It has been said that red is no color for sissies. It is bold, exciting, warm, vital and, these days, it's everywhere.
On leather upholstery, toasters, bed linens, tableware, blenders, tea kettles, even telephones.
Trendy it is not. It has long been a popular color for home libraries and restaurant walls. Yet, when the paint chips fly, it takes a certain degree of self-confidence and spirit to finally give red the green light.
Timid sorts need not apply.
"Chinese red adds drama to a room that no other color will. It's untiring and unending," says Robert Reeder, interior design manager for Florence Cooper Interiors who helped one local couple dress up their dining room in this appetizing shade.
It's also a great stage-setter for everything else that goes in a room, he adds.
Ah, yes, the theatrical side of red.
Red, of course, commands an audience. No one will eat in a crimson dining room and later forget the color of the walls. Any more than they will forget the woman in a red dress.

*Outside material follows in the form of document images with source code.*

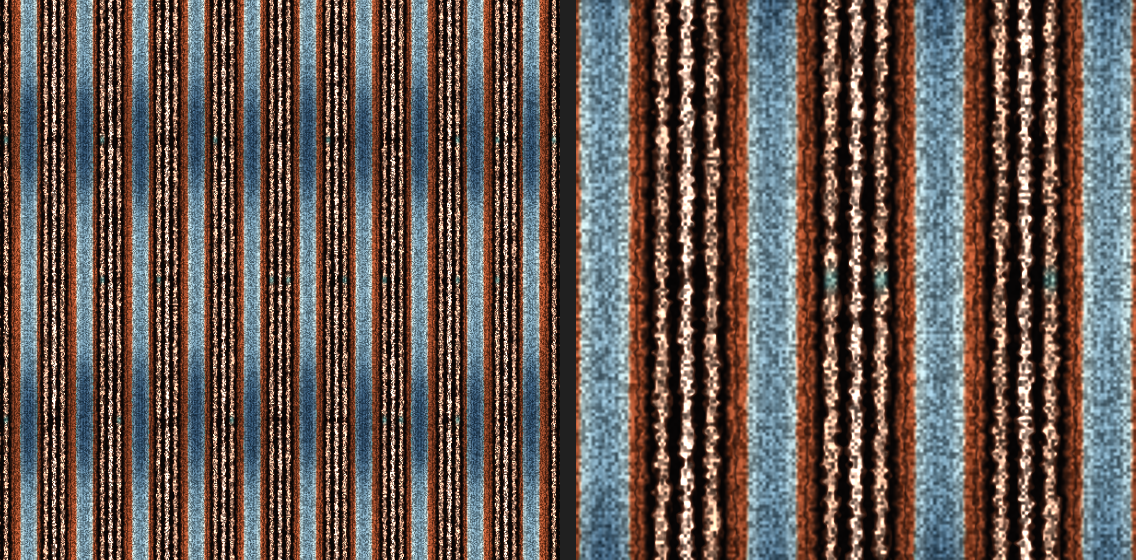
Left: the whole. Right: its middle third, enlarged.
Give the GLSL for this pattern, as a WebGL 2 fragment shader.

```glsl
#version 300 es
precision highp float;
// Woven vertical stripes: soft blue bands edged with rust, and between them
// three thin pale threads on black. Each column is shaded by its distance from
// the band and the threads; noise frays the edges and adds grain.
#define REPEATS 10.03      // stripe groups across
#define WAVES 2.0          // light and dark swells down each band
#define DRIFT 0.11         // slide of the threads against the bands
#define BAND_HALF 0.150    // half width of a blue band, in groups
#define RUST_START 0.250   // where rust begins, from the middle thread
#define THREAD_GAP 0.147   // spacing of the threads
#define THREAD_HALF 0.029  // half width of a thread
#define FRAY 0.030         // raggedness of the edges
#define GRAIN 0.42         // strength of the grain
#define GRAIN_CELLS 512.0  // grain cells across

uniform vec2 u_resolution;
out vec4 fragColor;

const vec3 BLACK = vec3(0.025, 0.018, 0.018);
const vec3 BROWN = vec3(0.27, 0.13, 0.08);
const vec3 RUST  = vec3(0.58, 0.27, 0.15);
const vec3 TAN   = vec3(0.71, 0.53, 0.43);
const vec3 PINK  = vec3(0.86, 0.71, 0.63);
const vec3 NAVY  = vec3(0.17, 0.28, 0.38);
const vec3 BLUE  = vec3(0.34, 0.48, 0.57);
const vec3 PALE  = vec3(0.72, 0.79, 0.78);
const vec3 CREAM = vec3(0.78, 0.68, 0.58);
const vec3 TEAL  = vec3(0.30, 0.58, 0.58);

float hash(vec2 p) {
  vec3 q = fract(p.xyx * vec3(0.1031, 0.1030, 0.0973));
  q += dot(q, q.yzx + 33.33);
  return fract((q.x + q.y) * q.z);
}

float noise(vec2 p) {
  vec2 i = floor(p), f = fract(p);
  f = f * f * (3.0 - 2.0 * f);
  vec2 e = vec2(1.0, 0.0);
  return mix(mix(hash(i), hash(i + e.xy), f.x),
             mix(hash(i + e.yx), hash(i + e.xx), f.x), f.y);
}

// Filled stripe: 1 inside the half width, 0 outside
float stripe(float d, float halfWidth, float soft) {
  return 1.0 - smoothstep(halfWidth - soft, halfWidth + soft, abs(d));
}

void main() {
  vec2 uv = gl_FragCoord.xy / u_resolution;
  float soft = max(0.012, 0.7 * REPEATS / u_resolution.x);

  // Fine grain and frayed edges
  float grain = noise(uv * GRAIN_CELLS + 7.0) - 0.5;
  float fray = (noise(uv * vec2(330.0, 300.0)) - 0.5) * FRAY
             + (noise(uv * vec2(60.0, 120.0) + 31.0) - 0.5) * FRAY * 0.4;

  // Distances from the band centre and from the middle thread
  float u = (uv.x - 0.5) * REPEATS;
  float slide = u - DRIFT * (uv.x - 0.5);
  float band = fract(u) - 0.5;
  float thread = fract(slide + 0.5) - 0.5;
  float group = floor(slide + 0.5);

  // Vertical swell, and the thin seams each quarter of the height
  float swell = 0.5 + 0.5 * cos(6.28318 * WAVES * uv.y);
  swell = clamp(swell + 0.22 * (noise(vec2(floor(u) * 3.7, uv.y * 9.0)) - 0.5), 0.0, 1.0);
  float seamY = (fract(uv.y * 4.0 + 0.5) - 0.5) / 4.0;
  float seam = exp(-pow(seamY / 0.007, 2.0)) * step(0.1, uv.y) * step(uv.y, 0.9);

  // Ground and rust flanks, with one dark groove in the rust
  float fromMiddle = abs(thread) + fray;
  vec3 color = BLACK;
  color = mix(color, BROWN, smoothstep(RUST_START - 0.035, RUST_START, fromMiddle) * 0.8);
  float rust = smoothstep(RUST_START - soft, RUST_START + 2.0 * soft, fromMiddle);
  color = mix(color, RUST * (0.85 + 0.25 * swell), rust);
  color = mix(color, BROWN * 0.6, 0.75 * stripe(fromMiddle - 0.292, 0.010, soft));

  // Three threads, each with a brown fringe
  for (int i = -1; i <= 1; i++) {
    float k = float(i);
    float d = thread - k * THREAD_GAP;
    float wear = noise(vec2(group * 5.0 + k * 1.7, uv.y * 34.0));
    float shift = abs(d) + fray * 1.3 + seam * 0.012;
    vec3 tint = mix(PINK, TAN, abs(k) * (0.55 + 0.45 * wear));
    color = mix(color, BROWN, 0.85 * stripe(shift, THREAD_HALF + 0.018, soft));
    color = mix(color, tint * (1.0 + 0.9 * grain), stripe(shift, THREAD_HALF, soft));
    float speck = step(0.62, hash(vec2(group + 40.0, k + floor(uv.y * 4.0 + 0.5) * 7.0)));
    color = mix(color, TEAL, abs(k) * speck * seam * 0.7 * stripe(d, 0.035, 0.02));
  }

  // Blue band: dark core, pale shoulders, cream or teal rim
  float across = abs(band) / BAND_HALF;
  float ribs = 0.04 * cos(band * 125.0);
  vec3 core = mix(NAVY, mix(BLUE, PALE, 0.28 * swell), smoothstep(0.0, 0.55, swell));
  float shoulder = smoothstep(0.25, 0.95, across) * (0.30 + 0.60 * swell);
  vec3 blue = mix(core, PALE, shoulder) + ribs;
  vec3 rim = mix(TEAL, CREAM, smoothstep(0.05, 0.5, swell));
  blue = mix(blue, rim, smoothstep(0.87, 1.0, across) * 0.85);
  color = mix(color, blue, stripe(abs(band) + fray * 0.5, BAND_HALF, soft * 1.3));

  // Grain is strongest on bright yarn
  float light = dot(color, vec3(0.3, 0.5, 0.2));
  color *= 1.0 + grain * GRAIN * 1.6;
  color += grain * GRAIN * 0.25 * smoothstep(0.05, 0.4, light);
  fragColor = vec4(clamp(color, 0.0, 1.0), 1.0);
}
```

Too daring? Red -- in any of its variations -- can also be used as an exclamation point in a setting.
Just as a dash of hot chili sauce kicks up a ho-hum dish, a pair of red pillows or single red vase adds spice to a neutral room.
Either way, the hue is hot. So go ahead. Get caught red-handed.

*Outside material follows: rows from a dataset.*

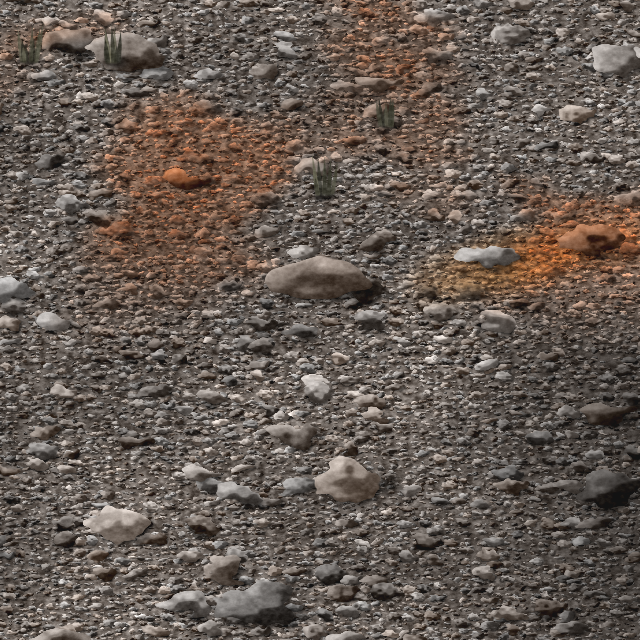
Give the GLSL for this texture, as a WebGL 2 fragment shader.

```glsl
#version 300 es
precision highp float;
// Rocky scree slope: soil, then layers of flattened stones from gravel up to
// boulders, each lit from the upper left and casting a shadow below it.
// Rusty soil patches tint the upper slope; sparse spiky tufts grow there.

#define GRAVEL_CELLS 82.0
#define FLATTEN 1.55
#define EDGE_SOFTNESS 0.0012
#define ROUGHNESS 0.55
#define SHADOW_DEPTH 0.58
#define LIGHT_RELIEF 0.20
#define GRAIN_CONTRAST 0.20
#define MEAN_TONE 0.39
#define TUFT_DENSITY 0.30
#define EARTH_HUE vec3(0.032, 0.0, -0.024)
#define RUST_TINT vec3(1.22, 0.93, 0.74)
#define OCHRE_TINT vec3(1.42, 1.03, 0.60)

uniform vec2 u_resolution;
out vec4 fragColor;

vec3 hash3(vec2 p) {
  vec3 v = fract(p.xyx * vec3(0.1031, 0.1030, 0.0973));
  v += dot(v, v.yxz + 33.33);
  return fract((v.xxy + v.yzz) * v.zyx);
}

float noise(vec2 p) {
  vec2 cell = floor(p), f = fract(p);
  f = f * f * (3.0 - 2.0 * f);
  float low = mix(hash3(cell).x, hash3(cell + vec2(1, 0)).x, f.x);
  float high = mix(hash3(cell + vec2(0, 1)).x, hash3(cell + vec2(1, 1)).x, f.x);
  return mix(low, high, f.y);
}

float fbm(vec2 p) {
  float sum = 0.0, weight = 0.5;
  for (int i = 0; i < 4; i++) {
    sum += weight * noise(p);
    p = mat2(1.6, 1.2, -1.2, 1.6) * p + 7.3;
    weight *= 0.5;
  }
  return sum / 0.9375;
}

vec2 rotate(vec2 v, float a) {
  return vec2(cos(a) * v.x + sin(a) * v.y, cos(a) * v.y - sin(a) * v.x);
}

// Paints one jittered grid of stones over the colour below it.
vec3 addStones(vec3 below, vec2 p, float cells, float density, float cover, float rust) {
  vec2 q = p * cells * vec2(1.0, FLATTEN) + cells * 3.7;
  vec2 warp = vec2(noise(q * 2.3), noise(q * 2.3 + 41.0)) - 0.5;
  vec2 fine = vec2(noise(q * 5.7 + 9.0), noise(q * 5.7 + 63.0)) - 0.5;
  vec2 home = floor(q);
  q += ROUGHNESS * (0.6 * warp + 0.35 * fine);
  vec3 col = below;
  for (int j = 1; j >= -1; j--) {
    for (int i = -1; i <= 1; i++) {
      vec2 cell = home + vec2(i, j);
      vec3 place = hash3(cell);
      if (place.z > density) continue;
      vec3 form = hash3(cell + 117.0);
      vec3 look = hash3(cell + 251.0);
      float radius = mix(0.26, 0.58, form.y * form.y);
      vec2 d = rotate(q - cell - 0.2 - 0.6 * place.xy, 1.1 * (form.x - 0.5));
      d /= radius * vec2(1.0, mix(0.55, 0.95, form.z));
      // Contact shadow, then the angular body
      float shade = 1.0 - smoothstep(0.55, 1.25, length(d - vec2(0.2, -0.42)));
      col *= 1.0 - SHADOW_DEPTH * shade * cover;
      float body = max(0.92 * length(d), 0.72 * abs(d.x + 0.2 * d.y) + 0.68 * abs(d.y));
      float soft = min(EDGE_SOFTNESS * cells / radius, 0.35);
      float mask = 1.0 - smoothstep(1.0 - soft, 1.0 + soft, body);
      // Sloped light with a facet break and a bright upper rim
      float slope = d.y - 0.4 * d.x + 1.2 * fine.x;
      float lit = 0.5 * clamp(slope, -1.0, 1.0) + smoothstep(-0.35, 0.1, slope) - 0.6;
      float tone = MEAN_TONE + 0.24 * (look.x - 0.5) + LIGHT_RELIEF * lit;
      tone += 0.10 * smoothstep(0.35, 0.85, slope) + 0.10 * step(0.92, look.y);
      vec3 stone = tone + EARTH_HUE * mix(0.3, 1.6, look.z);
      stone *= mix(vec3(1.0), RUST_TINT, rust * look.y);
      col = mix(col, stone, mask * cover);
    }
  }
  return col;
}

// Upright blades fanning out of a base, one tuft at most per grid cell.
vec3 addTufts(vec3 below, vec2 p) {
  vec2 q = p * 9.0, cell = floor(q);
  vec3 place = hash3(cell + 533.0);
  if (place.z > TUFT_DENSITY * smoothstep(3.0, 7.0, cell.y)) return below;
  vec2 d = q - cell - vec2(0.35, 0.12) - vec2(0.3, 0.15) * place.xy;
  vec3 col = below * (1.0 - 0.5 * (1.0 - smoothstep(0.05, 0.26, length(d * vec2(1.0, 1.6)))));
  for (int i = 0; i < 9; i++) {
    vec3 blade = hash3(cell * 13.0 + float(i) + 71.0);
    float tall = mix(0.22, 0.58, blade.x);
    float axis = 0.24 * (blade.y - 0.5) + 0.35 * (blade.y - 0.5) * d.y;
    float width = 0.026 * (1.0 - smoothstep(0.4 * tall, tall, d.y));
    float mask = 1.0 - smoothstep(width - 0.008, width + 0.012, abs(d.x - axis));
    mask *= smoothstep(-0.04, 0.03, d.y) * (1.0 - smoothstep(tall - 0.05, tall, d.y));
    vec3 leaf = mix(vec3(0.15, 0.15, 0.12), vec3(0.46, 0.45, 0.37), blade.z * blade.z);
    col = mix(col, leaf, 0.8 * mask);
  }
  return col;
}

void main() {
  vec2 p = gl_FragCoord.xy / u_resolution.y;
  // Broad zones of the slope
  float patches = fbm(p * vec2(3.2, 6.5) + 4.0);
  float rust = smoothstep(0.40, 0.66, patches) * smoothstep(0.42, 0.68, p.y);
  vec2 bank = rotate(p - vec2(0.87, 0.60), 0.22) / vec2(0.20, 0.06);
  float ochre = 1.0 - smoothstep(0.3, 1.2, length(bank) + 0.9 * (patches - 0.5));
  float soil = max(0.55 * rust, 0.75 * ochre);
  // Soil and stones, from fine to coarse
  float grain = fbm(p * vec2(120.0, 190.0)) - 0.5;
  vec3 col = MEAN_TONE - 0.04 + 0.5 * grain + EARTH_HUE;
  col = addStones(col, p, GRAVEL_CELLS, 0.9, 1.0 - 0.6 * soil, rust);
  col = addStones(col, p, GRAVEL_CELLS * 0.55, 0.62, 1.0 - soil, rust);
  col = addStones(col, p, GRAVEL_CELLS * 0.28, 0.30, 1.0 - soil, rust);
  col *= mix(vec3(1.0), RUST_TINT, 0.7 * rust);
  col *= mix(vec3(1.0), OCHRE_TINT, 0.75 * ochre);
  col = addStones(col, p, GRAVEL_CELLS * 0.13, 0.17, 1.0, 1.5 * rust);
  col = addStones(col, p, GRAVEL_CELLS * 0.065, 0.12, 1.0, smoothstep(0.4, 0.8, p.y));
  col = addTufts(col, p);
  // Surface grain, uneven light and the shaded lower right flank
  col += GRAIN_CONTRAST * (fbm(p * vec2(150.0, 210.0) + 31.0) - 0.5);
  col *= 0.84 + 0.36 * fbm(p * vec2(5.0, 8.0) + 19.0);
  float flank = smoothstep(0.62, 1.0, p.x + 0.25 * (patches - 0.5)) * (1.0 - smoothstep(0.42, 0.60, p.y));
  col *= 1.0 - 0.32 * flank;
  fragColor = vec4(clamp(col, 0.07, 1.0), 1.0);
}
```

Susan Martin alternates her FIRST SUNDAY Design column with one on style.